Henley students compete in SWIFT Challenge final
Two MBA students from Henley Business School have taken part in the final of the SWIFT Institute 2019 Student Challenge.
Jean-Philippe Richard-Charman and Ayaz Bin Sabir produced one of the top five ideas in the competition which invites both undergraduate and postgraduate students to invent solutions for financial sector problems.
The 2019 focus was how to use Artificial Intelligence (AI) to better detect fraud, especially as the Internet has paved the way, according to the project brief, for retail commerce being ‘no longer confined to traditional business hours; shopping can take place 24 hours a day, 7 days a week’.
Jean-Philippe and Ayaz’s team ‘xlpr!’ and their entry named ‘The Builder’ were competing for the chance to win £20,000, although sadly they did not win the prize.
‘The Builder’ utilises machine learning to introduce biometric verification systems for peer to peer transactions, instead of traditional manual cardholder verification.

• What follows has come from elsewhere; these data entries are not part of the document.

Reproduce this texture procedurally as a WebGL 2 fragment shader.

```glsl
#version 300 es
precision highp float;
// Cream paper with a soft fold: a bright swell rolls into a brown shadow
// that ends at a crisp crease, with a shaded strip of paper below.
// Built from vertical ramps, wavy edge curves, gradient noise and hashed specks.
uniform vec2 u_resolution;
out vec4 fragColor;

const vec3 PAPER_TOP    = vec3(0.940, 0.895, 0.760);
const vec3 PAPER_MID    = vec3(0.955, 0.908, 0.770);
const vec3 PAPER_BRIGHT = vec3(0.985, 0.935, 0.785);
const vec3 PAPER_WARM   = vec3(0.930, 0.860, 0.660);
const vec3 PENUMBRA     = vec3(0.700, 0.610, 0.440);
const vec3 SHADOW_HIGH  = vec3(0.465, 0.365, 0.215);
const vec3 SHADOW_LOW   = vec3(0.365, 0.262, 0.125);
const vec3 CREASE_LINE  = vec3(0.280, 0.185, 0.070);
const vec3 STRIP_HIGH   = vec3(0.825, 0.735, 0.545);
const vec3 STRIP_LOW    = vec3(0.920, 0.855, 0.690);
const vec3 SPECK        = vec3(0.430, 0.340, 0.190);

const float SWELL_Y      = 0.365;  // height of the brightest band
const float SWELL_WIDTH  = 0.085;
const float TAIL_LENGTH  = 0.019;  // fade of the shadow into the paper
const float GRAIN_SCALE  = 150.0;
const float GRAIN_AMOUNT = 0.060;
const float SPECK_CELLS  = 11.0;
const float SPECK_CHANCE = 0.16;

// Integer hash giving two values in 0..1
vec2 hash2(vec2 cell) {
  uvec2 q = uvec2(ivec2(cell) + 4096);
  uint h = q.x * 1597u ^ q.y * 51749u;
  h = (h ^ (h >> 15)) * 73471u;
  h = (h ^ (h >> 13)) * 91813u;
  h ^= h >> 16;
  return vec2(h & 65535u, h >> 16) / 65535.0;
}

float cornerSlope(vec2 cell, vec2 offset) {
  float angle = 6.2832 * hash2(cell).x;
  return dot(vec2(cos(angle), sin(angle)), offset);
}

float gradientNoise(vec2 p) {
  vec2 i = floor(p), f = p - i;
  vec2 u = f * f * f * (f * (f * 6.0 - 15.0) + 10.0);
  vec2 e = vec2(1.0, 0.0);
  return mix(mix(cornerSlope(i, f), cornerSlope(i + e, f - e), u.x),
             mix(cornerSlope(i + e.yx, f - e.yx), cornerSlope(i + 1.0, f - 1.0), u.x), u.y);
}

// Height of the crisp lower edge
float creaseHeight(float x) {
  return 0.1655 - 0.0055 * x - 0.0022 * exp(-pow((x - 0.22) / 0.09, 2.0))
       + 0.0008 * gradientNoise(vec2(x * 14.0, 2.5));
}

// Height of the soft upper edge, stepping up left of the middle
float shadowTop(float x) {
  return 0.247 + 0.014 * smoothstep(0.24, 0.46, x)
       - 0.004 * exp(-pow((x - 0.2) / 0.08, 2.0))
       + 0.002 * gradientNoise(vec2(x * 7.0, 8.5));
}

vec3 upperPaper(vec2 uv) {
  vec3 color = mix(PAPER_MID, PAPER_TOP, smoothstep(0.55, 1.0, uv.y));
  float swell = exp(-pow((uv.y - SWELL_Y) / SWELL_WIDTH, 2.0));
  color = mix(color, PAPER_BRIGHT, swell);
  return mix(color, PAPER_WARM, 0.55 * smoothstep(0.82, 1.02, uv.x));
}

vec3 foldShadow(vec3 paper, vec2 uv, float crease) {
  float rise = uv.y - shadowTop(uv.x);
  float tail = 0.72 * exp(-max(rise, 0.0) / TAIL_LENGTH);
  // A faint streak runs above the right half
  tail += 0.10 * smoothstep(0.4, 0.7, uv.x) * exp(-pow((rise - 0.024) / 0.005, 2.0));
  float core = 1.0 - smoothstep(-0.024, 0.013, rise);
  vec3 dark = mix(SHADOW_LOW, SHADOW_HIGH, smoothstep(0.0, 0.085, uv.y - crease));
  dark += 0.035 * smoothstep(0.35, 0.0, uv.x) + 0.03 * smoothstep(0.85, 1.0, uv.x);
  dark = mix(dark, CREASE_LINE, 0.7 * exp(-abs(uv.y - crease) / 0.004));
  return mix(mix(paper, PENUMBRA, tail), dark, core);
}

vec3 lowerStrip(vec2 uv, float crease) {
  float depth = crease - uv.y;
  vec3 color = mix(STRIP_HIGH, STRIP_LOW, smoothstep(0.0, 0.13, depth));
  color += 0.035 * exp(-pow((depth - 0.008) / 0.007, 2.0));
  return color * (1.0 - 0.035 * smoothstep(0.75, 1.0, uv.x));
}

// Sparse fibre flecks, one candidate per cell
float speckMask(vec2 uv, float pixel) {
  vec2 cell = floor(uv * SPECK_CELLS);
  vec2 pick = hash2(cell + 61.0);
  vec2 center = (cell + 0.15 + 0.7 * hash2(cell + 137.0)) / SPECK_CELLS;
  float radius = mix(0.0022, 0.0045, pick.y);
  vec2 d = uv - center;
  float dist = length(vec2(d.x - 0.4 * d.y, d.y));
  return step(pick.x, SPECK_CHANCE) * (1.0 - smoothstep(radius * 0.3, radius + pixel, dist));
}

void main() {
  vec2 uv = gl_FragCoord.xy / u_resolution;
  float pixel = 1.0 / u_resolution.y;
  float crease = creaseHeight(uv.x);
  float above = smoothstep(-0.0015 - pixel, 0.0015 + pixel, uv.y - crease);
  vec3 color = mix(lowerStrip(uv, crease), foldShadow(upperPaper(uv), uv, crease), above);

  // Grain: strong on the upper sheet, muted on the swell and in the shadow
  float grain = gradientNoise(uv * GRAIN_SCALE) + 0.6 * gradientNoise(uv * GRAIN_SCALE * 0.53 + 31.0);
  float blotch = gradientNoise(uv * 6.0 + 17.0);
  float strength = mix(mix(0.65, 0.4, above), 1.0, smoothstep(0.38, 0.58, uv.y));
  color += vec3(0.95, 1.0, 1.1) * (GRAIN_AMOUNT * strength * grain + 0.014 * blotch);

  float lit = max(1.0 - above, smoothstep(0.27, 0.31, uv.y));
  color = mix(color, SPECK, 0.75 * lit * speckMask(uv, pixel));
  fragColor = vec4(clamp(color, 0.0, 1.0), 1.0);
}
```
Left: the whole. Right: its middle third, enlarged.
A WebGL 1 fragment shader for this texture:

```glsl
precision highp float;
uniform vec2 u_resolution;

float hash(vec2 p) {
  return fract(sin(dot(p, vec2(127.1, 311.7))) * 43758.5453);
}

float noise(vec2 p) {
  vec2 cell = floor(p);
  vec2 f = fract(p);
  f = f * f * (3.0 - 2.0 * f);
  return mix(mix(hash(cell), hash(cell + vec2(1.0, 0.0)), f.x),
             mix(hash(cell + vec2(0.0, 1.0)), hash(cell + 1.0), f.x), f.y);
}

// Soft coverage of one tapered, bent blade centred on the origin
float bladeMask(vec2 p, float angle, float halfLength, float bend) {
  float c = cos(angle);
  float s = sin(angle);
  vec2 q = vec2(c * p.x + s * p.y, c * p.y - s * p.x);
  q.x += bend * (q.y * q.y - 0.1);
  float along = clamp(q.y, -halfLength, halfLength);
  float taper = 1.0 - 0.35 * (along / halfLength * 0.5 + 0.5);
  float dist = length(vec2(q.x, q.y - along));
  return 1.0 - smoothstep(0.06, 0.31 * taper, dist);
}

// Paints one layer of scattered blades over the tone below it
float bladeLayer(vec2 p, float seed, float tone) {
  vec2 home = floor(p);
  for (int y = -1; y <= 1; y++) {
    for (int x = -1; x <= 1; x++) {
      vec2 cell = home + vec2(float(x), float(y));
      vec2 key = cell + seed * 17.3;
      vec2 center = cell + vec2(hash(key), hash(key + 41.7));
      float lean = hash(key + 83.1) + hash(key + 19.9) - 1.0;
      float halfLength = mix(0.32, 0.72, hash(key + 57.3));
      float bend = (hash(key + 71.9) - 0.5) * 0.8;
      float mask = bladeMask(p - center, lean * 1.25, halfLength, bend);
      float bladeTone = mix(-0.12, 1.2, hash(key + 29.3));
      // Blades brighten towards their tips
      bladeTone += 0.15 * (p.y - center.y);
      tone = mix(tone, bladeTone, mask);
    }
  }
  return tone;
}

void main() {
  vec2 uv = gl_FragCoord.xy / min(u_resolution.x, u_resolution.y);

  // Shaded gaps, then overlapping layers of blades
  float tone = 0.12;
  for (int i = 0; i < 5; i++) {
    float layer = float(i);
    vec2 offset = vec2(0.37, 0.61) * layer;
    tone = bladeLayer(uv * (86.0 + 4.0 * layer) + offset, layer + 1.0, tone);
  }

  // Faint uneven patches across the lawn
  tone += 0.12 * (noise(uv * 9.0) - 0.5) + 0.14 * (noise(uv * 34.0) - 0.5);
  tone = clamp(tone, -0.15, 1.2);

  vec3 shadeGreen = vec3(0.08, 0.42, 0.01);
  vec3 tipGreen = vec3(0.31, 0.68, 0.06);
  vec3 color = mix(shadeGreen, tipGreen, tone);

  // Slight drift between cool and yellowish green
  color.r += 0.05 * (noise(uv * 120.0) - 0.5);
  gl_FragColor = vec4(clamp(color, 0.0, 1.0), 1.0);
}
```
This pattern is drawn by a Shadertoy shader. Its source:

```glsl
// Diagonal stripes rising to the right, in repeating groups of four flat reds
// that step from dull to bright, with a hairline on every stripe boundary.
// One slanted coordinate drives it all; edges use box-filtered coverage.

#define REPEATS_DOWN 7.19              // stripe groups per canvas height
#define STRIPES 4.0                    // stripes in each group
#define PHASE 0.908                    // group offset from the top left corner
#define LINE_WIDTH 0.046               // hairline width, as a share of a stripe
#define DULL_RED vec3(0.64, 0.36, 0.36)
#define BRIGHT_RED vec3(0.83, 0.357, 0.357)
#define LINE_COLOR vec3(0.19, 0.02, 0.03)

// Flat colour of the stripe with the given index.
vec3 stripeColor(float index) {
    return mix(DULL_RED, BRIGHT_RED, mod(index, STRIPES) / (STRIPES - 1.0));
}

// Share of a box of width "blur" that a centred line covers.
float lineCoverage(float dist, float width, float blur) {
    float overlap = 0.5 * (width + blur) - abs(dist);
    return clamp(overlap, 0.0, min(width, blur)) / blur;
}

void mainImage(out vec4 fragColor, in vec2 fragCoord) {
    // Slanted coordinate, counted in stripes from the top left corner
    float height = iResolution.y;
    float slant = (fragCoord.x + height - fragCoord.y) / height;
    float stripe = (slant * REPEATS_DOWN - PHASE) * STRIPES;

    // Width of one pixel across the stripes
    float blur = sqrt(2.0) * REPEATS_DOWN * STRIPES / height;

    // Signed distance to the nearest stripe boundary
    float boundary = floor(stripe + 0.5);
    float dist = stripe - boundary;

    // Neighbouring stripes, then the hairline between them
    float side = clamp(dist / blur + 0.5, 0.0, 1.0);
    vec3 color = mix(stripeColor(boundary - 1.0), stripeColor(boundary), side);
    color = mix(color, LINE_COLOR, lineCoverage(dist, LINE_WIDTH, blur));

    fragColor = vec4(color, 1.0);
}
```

This machine learning would be based on the blockchain system, adding an extra layer of security to its operations. Preventing fraud is enabled by the system building a user profile based on their purchases and spending habits, allowing for potential irregularities to be spotted with ease.
The idea was envisioned from Ayaz and Jean-Philippe’s frustrations of having their cards blocked by their bank whilst travelling abroad, with the bank unaware of their travel plans. However, the information of the plane tickets being bought and subsequent taxi bookings and payments were from the same card for both transactions, which would suggest that access to one bank card would be needed.
Through a purchase learning platform that could be incorporated into the European Central Bank's TARGET Instant Payment Settlement process, this project looks to better the customer experience, the bank’s reputation and protect all parties’ finances. ‘The Builder’ increases security, enabling more trust from users and fewer fraud losses by detecting and preventing frauds at different points in the instant payments process.
Supported by the Google Cloud platform, the competition is open to anyone enrolled in any recognised university or higher education institution in Europe.
The best five ideas were pitched at the Sibos conference in London yesterday.
(This article has been amended to reflect that there were five ideas in the competition instead of eight.)